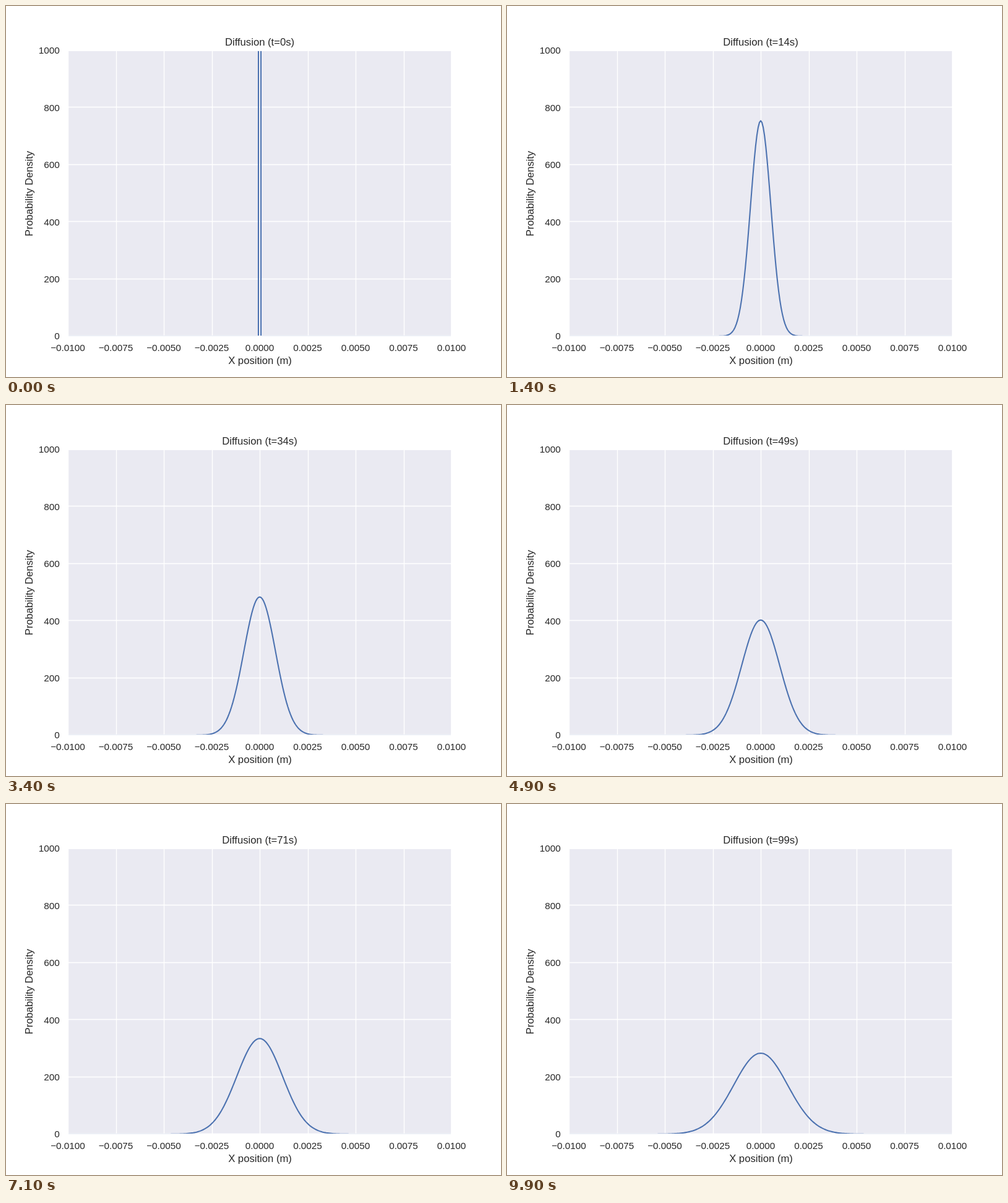
Write an HTML page with a canvas that moves like this. It is 800 px wide and 600 px high and loops after 10000 ms.

```html
<!DOCTYPE html>
<html lang="en">
<head>
<meta charset="utf-8">
<title>Diffusion</title>
<style>
  html, body { margin: 0; width: 100%; height: 100%; overflow: hidden; background: #fff; }
  canvas, svg { position: absolute; left: 0; top: 0; width: 800px; height: 600px; }
  text { font-family: "Liberation Sans", Arial, sans-serif; font-size: 16.67px; fill: #262626; text-anchor: middle; }
  .tick { font-size: 15.28px; }
  .end { text-anchor: end; }
</style>
</head>
<body>
<canvas id="plot" width="800" height="600"></canvas>
<svg id="labels" viewBox="0 0 800 600">
  <text id="title" x="410" y="64"></text>
  <text x="410.5" y="579">X position (m)</text>
  <text transform="translate(43.3 303.5) rotate(-90)">Probability Density</text>
</svg>
<script>
const ctx = document.getElementById("plot").getContext("2d");
const labels = document.getElementById("labels");
const title = document.getElementById("title");

const L = 100, R = 720, T = 72, B = 534;
const X_MAX = 0.01, Y_MAX = 1000;
const D = 1e-8;        // diffusion coefficient, m²/s
const SAMPLES = 301;
const STEP_MS = 100, STEPS = 100;

const px = x => L + (x + X_MAX) / (2 * X_MAX) * (R - L);
const py = y => B - y / Y_MAX * (B - T);
const snap = v => Math.floor(v + 0.5) + 0.5;

function addTick(str, x, y, cls) {
  const el = document.createElementNS("http://www.w3.org/2000/svg", "text");
  el.setAttribute("class", cls);
  el.setAttribute("x", x);
  el.setAttribute("y", y);
  el.textContent = str.replace("-", "\u2212");
  labels.appendChild(el);
}

const xTicks = Array.from({ length: 9 }, (_, i) => (i - 4) * 0.0025);
const yTicks = Array.from({ length: 6 }, (_, i) => i * 200);
xTicks.forEach(x => addTick(x.toFixed(4), px(x), 558, "tick"));
yTicks.forEach(y => addTick(String(y), 86.8, Math.round(py(y) + 5.4), "tick end"));

function line(x1, y1, x2, y2) {
  ctx.beginPath();
  ctx.moveTo(x1, y1);
  ctx.lineTo(x2, y2);
  ctx.stroke();
}

function drawGrid() {
  ctx.strokeStyle = "#fff";
  ctx.lineWidth = 1.39;
  for (const x of xTicks) line(snap(px(x)), T, snap(px(x)), B);
  for (const y of yTicks) {
    const gy = 600 - snap(600 - py(y));
    line(L, gy, R, gy);
  }
}

function drawCurve(sec) {
  const spread = 4 * D * Math.max(sec, 0.01);
  const peak = 1 / Math.sqrt(Math.PI * spread);
  ctx.beginPath();
  for (let i = 0; i < SAMPLES; i++) {
    const x = X_MAX * (2 * i / (SAMPLES - 1) - 1);
    ctx.lineTo(px(x), py(peak * Math.exp(-x * x / spread)));
  }
  ctx.strokeStyle = "#4c72b0";
  ctx.lineWidth = 2.08;
  ctx.lineJoin = "round";
  ctx.stroke();
}

function drawBorder() {
  ctx.strokeStyle = "#fff";
  ctx.lineWidth = 1.74;
  ctx.lineJoin = "miter";
  ctx.strokeRect(L, T, R - L, B - T);
}

function draw(sec) {
  ctx.fillStyle = "#fff";
  ctx.fillRect(0, 0, 800, 600);
  ctx.fillStyle = "#eaeaf2";
  ctx.fillRect(L, T, R - L, B - T);
  ctx.save();
  ctx.beginPath();
  ctx.rect(L, T, R - L, B - T);
  ctx.clip();
  drawGrid();
  drawCurve(sec);
  ctx.restore();
  drawBorder();
  title.textContent = `Diffusion (t=${sec}s)`;
}

const start = performance.now();
let shown = -1;

function tick() {
  const sec = Math.floor((performance.now() - start) / STEP_MS) % STEPS;
  if (sec !== shown) draw(shown = sec);
  requestAnimationFrame(tick);
}
tick();
</script>
</body>
</html>
```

━━━━━━━━━━━━━━━━━━━━

### What you are asked to do
Which of the lines in the material carry the string "setAttribute"? Pull them out.

### Answer to this problem
  el.setAttribute("class", cls);
  el.setAttribute("x", x);
  el.setAttribute("y", y);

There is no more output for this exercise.